• Work required: Count the lines below that hold the word "wedge" and say how many, with no other text.

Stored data
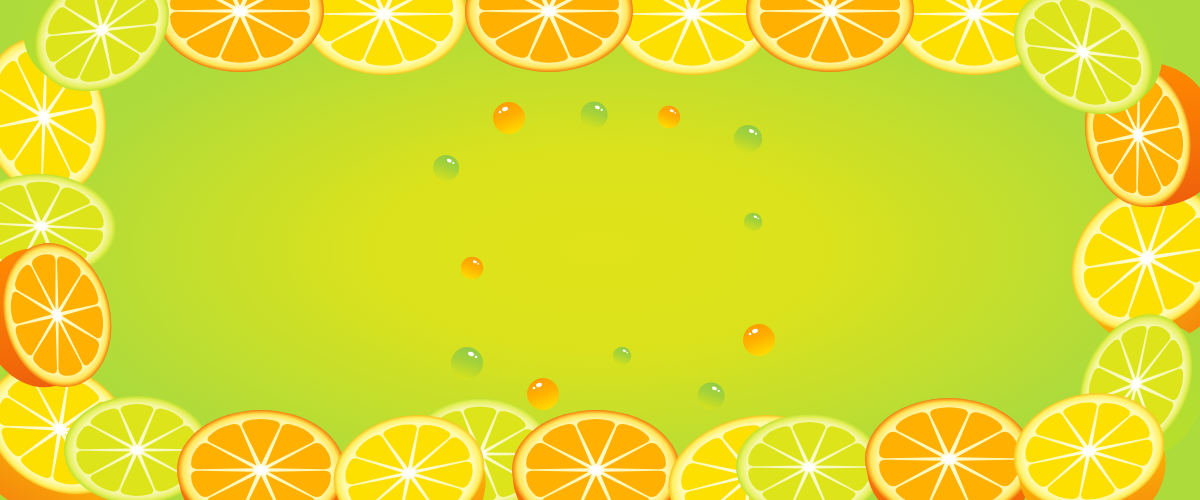
<!DOCTYPE html>
<html lang="en">
<head>
<meta charset="utf-8">
<title>Citrus frame banner</title>
<style>
  :root {
    --bg-core: #e0e319;
    --bg-edge: #aedb3c;
    --orange-pulp: #ffb000;
    --lemon-pulp: #fde000;
    --lime-pulp: #dde51a;
    --white: #fff;
  }
  html, body { margin: 0; overflow: hidden; }
  body { width: 1200px; height: 500px; background: var(--bg-edge); }
  svg { display: block; }
  .orange { --skin: url(#orange-skin); --pulp: var(--orange-pulp); }
  .lemon { --skin: url(#lemon-skin); --pulp: var(--lemon-pulp); }
  .lime { --skin: url(#lime-skin); --pulp: var(--lime-pulp); }
  .skin { fill: var(--skin); }
  .pulp { fill: var(--pulp); }
  .core { fill: var(--white); }
  .orange-body { fill: url(#orange-peel); }
  .lemon-body { fill: url(#lemon-peel); }
  .lime-body { fill: url(#lime-peel); }
  .juice-orange { fill: url(#juice-orange); }
  .juice-lime { fill: url(#juice-lime); }
  .shine { fill: var(--white); }
</style>
</head>
<body>
<svg width="1200" height="500" viewBox="0 0 1200 500" role="img" aria-label="Frame of orange, lemon and lime slices with juice drops">
  <defs>
    <radialGradient id="backdrop" gradientUnits="userSpaceOnUse" cx="0" cy="0" r="1" gradientTransform="translate(600 250) scale(570 250)">
      <stop offset="0" stop-color="var(--bg-core)"/>
      <stop offset=".4" stop-color="#dbe21c"/>
      <stop offset="1" stop-color="var(--bg-edge)"/>
    </radialGradient>
    <radialGradient id="orange-skin">
      <stop offset="0" stop-color="#fffad0"/>
      <stop offset=".84" stop-color="#fff6a8"/>
      <stop offset=".93" stop-color="#ffe75c"/>
      <stop offset=".965" stop-color="#ffb52a"/>
      <stop offset="1" stop-color="#ee7a10"/>
    </radialGradient>
    <radialGradient id="lemon-skin">
      <stop offset="0" stop-color="#fffde0"/>
      <stop offset=".86" stop-color="#fffab0"/>
      <stop offset=".95" stop-color="#fff062"/>
      <stop offset="1" stop-color="#f6c21c"/>
    </radialGradient>
    <radialGradient id="lime-skin">
      <stop offset="0" stop-color="#fbfbd2"/>
      <stop offset=".85" stop-color="#f5f7a8"/>
      <stop offset=".94" stop-color="#e6ef5c"/>
      <stop offset="1" stop-color="#bfe02c"/>
    </radialGradient>
    <linearGradient id="orange-peel" x2="0" y2="1">
      <stop offset="0" stop-color="#ff8a00"/>
      <stop offset="1" stop-color="#ee5f0c"/>
    </linearGradient>
    <linearGradient id="lemon-peel" x2="0" y2="1">
      <stop offset="0" stop-color="#ffd400"/>
      <stop offset="1" stop-color="#f58a0c"/>
    </linearGradient>
    <linearGradient id="lime-peel" x2="0" y2="1">
      <stop offset="0" stop-color="#aedb3c"/>
      <stop offset="1" stop-color="#b9e026"/>
    </linearGradient>
    <linearGradient id="juice-orange" x1=".2" x2=".6" y2="1">
      <stop offset="0" stop-color="#ff9a00"/>
      <stop offset=".5" stop-color="#ffb000"/>
      <stop offset="1" stop-color="#ffdc00"/>
    </linearGradient>
    <linearGradient id="juice-lime" x1=".7" x2=".35" y2="1">
      <stop offset="0" stop-color="#8ecb48"/>
      <stop offset=".45" stop-color="#a6d238"/>
      <stop offset="1" stop-color="#d8e21c"/>
    </linearGradient>

    <path id="wedge" d="M0-9L-22-72Q-24-79-17-82Q0-88 17-82Q24-79 22-72Z"/>
    <g id="wedge-pair"><use href="#wedge"/><use href="#wedge" transform="rotate(36)"/></g>
    <g id="slice">
      <circle class="skin" r="100"/>
      <g class="pulp">
        <use href="#wedge-pair"/>
        <use href="#wedge-pair" transform="rotate(72)"/>
        <use href="#wedge-pair" transform="rotate(144)"/>
        <use href="#wedge-pair" transform="rotate(216)"/>
        <use href="#wedge-pair" transform="rotate(288)"/>
      </g>
      <polygon class="core" points="0,-9 3,-6 8,-7 7,-2 10,1 6,4 6,9 1,7 -4,9 -5,5 -9,3 -7,-1 -8,-6 -3,-6"/>
    </g>
    <g id="drop-shine" class="shine">
      <ellipse cx="-4" cy="-9" rx="3" ry="2" transform="rotate(-20 -4 -9)"/>
      <circle cx="-9" cy="-6" r="1.3"/>
    </g>
    <g id="orange-drop"><circle class="juice-orange" r="16"/><use href="#drop-shine"/></g>
    <g id="lime-drop"><circle class="juice-lime" r="16"/><use href="#drop-shine" transform="scale(-1 1)"/></g>
  </defs>

  <rect id="background" width="1200" height="500" fill="url(#backdrop)"/>

  <g id="juice-drops">
    <use href="#orange-drop" transform="translate(509 118)"/>
    <use href="#orange-drop" transform="translate(669 117) scale(-.7 .7)"/>
    <use href="#orange-drop" transform="translate(472 268) scale(-.7 .7)"/>
    <use href="#orange-drop" transform="translate(759 340)"/>
    <use href="#orange-drop" transform="translate(543 394)"/>
    <use href="#lime-drop" transform="translate(594 115) scale(.85)"/>
    <use href="#lime-drop" transform="translate(748 139) scale(.88)"/>
    <use href="#lime-drop" transform="translate(446 168) scale(.82)"/>
    <use href="#lime-drop" transform="translate(753 222) scale(.58)"/>
    <use href="#lime-drop" transform="translate(467 363)"/>
    <use href="#lime-drop" transform="translate(622 356) scale(.58)"/>
    <use href="#lime-drop" transform="translate(711 396) scale(.85)"/>
  </g>

  <g id="left-edge">
    <use href="#slice" class="lemon" transform="translate(44 117) rotate(-12) scale(61 80) scale(.01)"/>
    <use href="#slice" class="lime" transform="translate(41 226) rotate(3) scale(.75 .52)"/>
    <ellipse class="lemon-body" cx="46" cy="446" rx="82" ry="66" transform="rotate(30 46 446)"/>
    <use href="#slice" class="lemon" transform="translate(60 429) rotate(32) scale(.77 .6)"/>
    <ellipse class="orange-body" cx="38" cy="318" rx="56" ry="70" transform="rotate(-14 38 318)"/>
    <use href="#slice" class="orange" transform="translate(57 315) rotate(-14) scale(.53 .73)"/>
  </g>

  <g id="top-edge">
    <use href="#slice" class="lemon" transform="translate(384 14) scale(.83 .61)"/>
    <use href="#slice" class="lemon" transform="translate(692 14) scale(.83 .61)"/>
    <use href="#slice" class="lemon" transform="translate(974 14) scale(.83 .61)"/>
    <use href="#slice" class="orange" transform="translate(240 11) scale(.84 .61)"/>
    <use href="#slice" class="orange" transform="translate(549 11) scale(.84 .61)"/>
    <use href="#slice" class="orange" transform="translate(830 11) scale(.84 .61)"/>
    <ellipse class="lime-body" cx="90" cy="22" rx="70" ry="60" transform="rotate(-35 90 22)"/>
    <use href="#slice" class="lime" transform="translate(102 30) rotate(-35) scale(.72 .55)"/>
  </g>

  <g id="right-edge">
    <ellipse class="lemon-body" cx="1160" cy="269" rx="82" ry="70" transform="rotate(-40 1160 269)"/>
    <use href="#slice" class="lemon" transform="translate(1147 258) rotate(-40) scale(.81 .67)"/>
    <path class="orange-body" d="M1156 63Q1184 68 1200 88V192Q1182 206 1150 207Z"/>
    <use href="#slice" class="orange" transform="translate(1138 135) rotate(-12) scale(.52 .73)"/>
    <ellipse class="lime-body" cx="1094" cy="45" rx="72" ry="60" transform="rotate(35 1094 45)"/>
    <use href="#slice" class="lime" transform="translate(1083 52) rotate(35) scale(.75 .55)"/>
    <ellipse class="lime-body" cx="1152" cy="392" rx="52" ry="70" transform="rotate(25 1152 392)"/>
    <use href="#slice" class="lime" transform="translate(1136 384) rotate(25) scale(.52 .73)"/>
  </g>

  <g id="bottom-edge">
    <use href="#slice" class="lime" transform="translate(480 454) scale(.72 .56)"/>
    <use href="#slice" class="lime" transform="translate(137 450) scale(.73 .54)"/>
    <ellipse class="orange-body" cx="263" cy="478" rx="84" ry="62"/>
    <use href="#slice" class="orange" transform="translate(261 470) scale(.84 .6)"/>
    <ellipse class="lemon-body" cx="412" cy="486" rx="74" ry="62" transform="rotate(-10 412 486)"/>
    <use href="#slice" class="lemon" transform="translate(409 473) rotate(-12) scale(.76 .57)"/>
    <ellipse class="orange-body" cx="597" cy="478" rx="84" ry="62"/>
    <use href="#slice" class="orange" transform="translate(596 470) scale(.84 .6)"/>
    <use href="#slice" class="lemon" transform="translate(752 475) rotate(-14) scale(.85 .58)"/>
    <use href="#slice" class="lime" transform="translate(809 467) scale(.73 .53)"/>
    <ellipse class="orange-body" cx="951" cy="468" rx="84" ry="64"/>
    <use href="#slice" class="orange" transform="translate(949 459) scale(.84 .61)"/>
    <ellipse class="lemon-body" cx="1092" cy="467" rx="74" ry="64" transform="rotate(-12 1092 467)"/>
    <use href="#slice" class="lemon" transform="translate(1089 451) rotate(-12) scale(.76 .57)"/>
  </g>
</svg>
</body>
</html>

• Problem solution: 7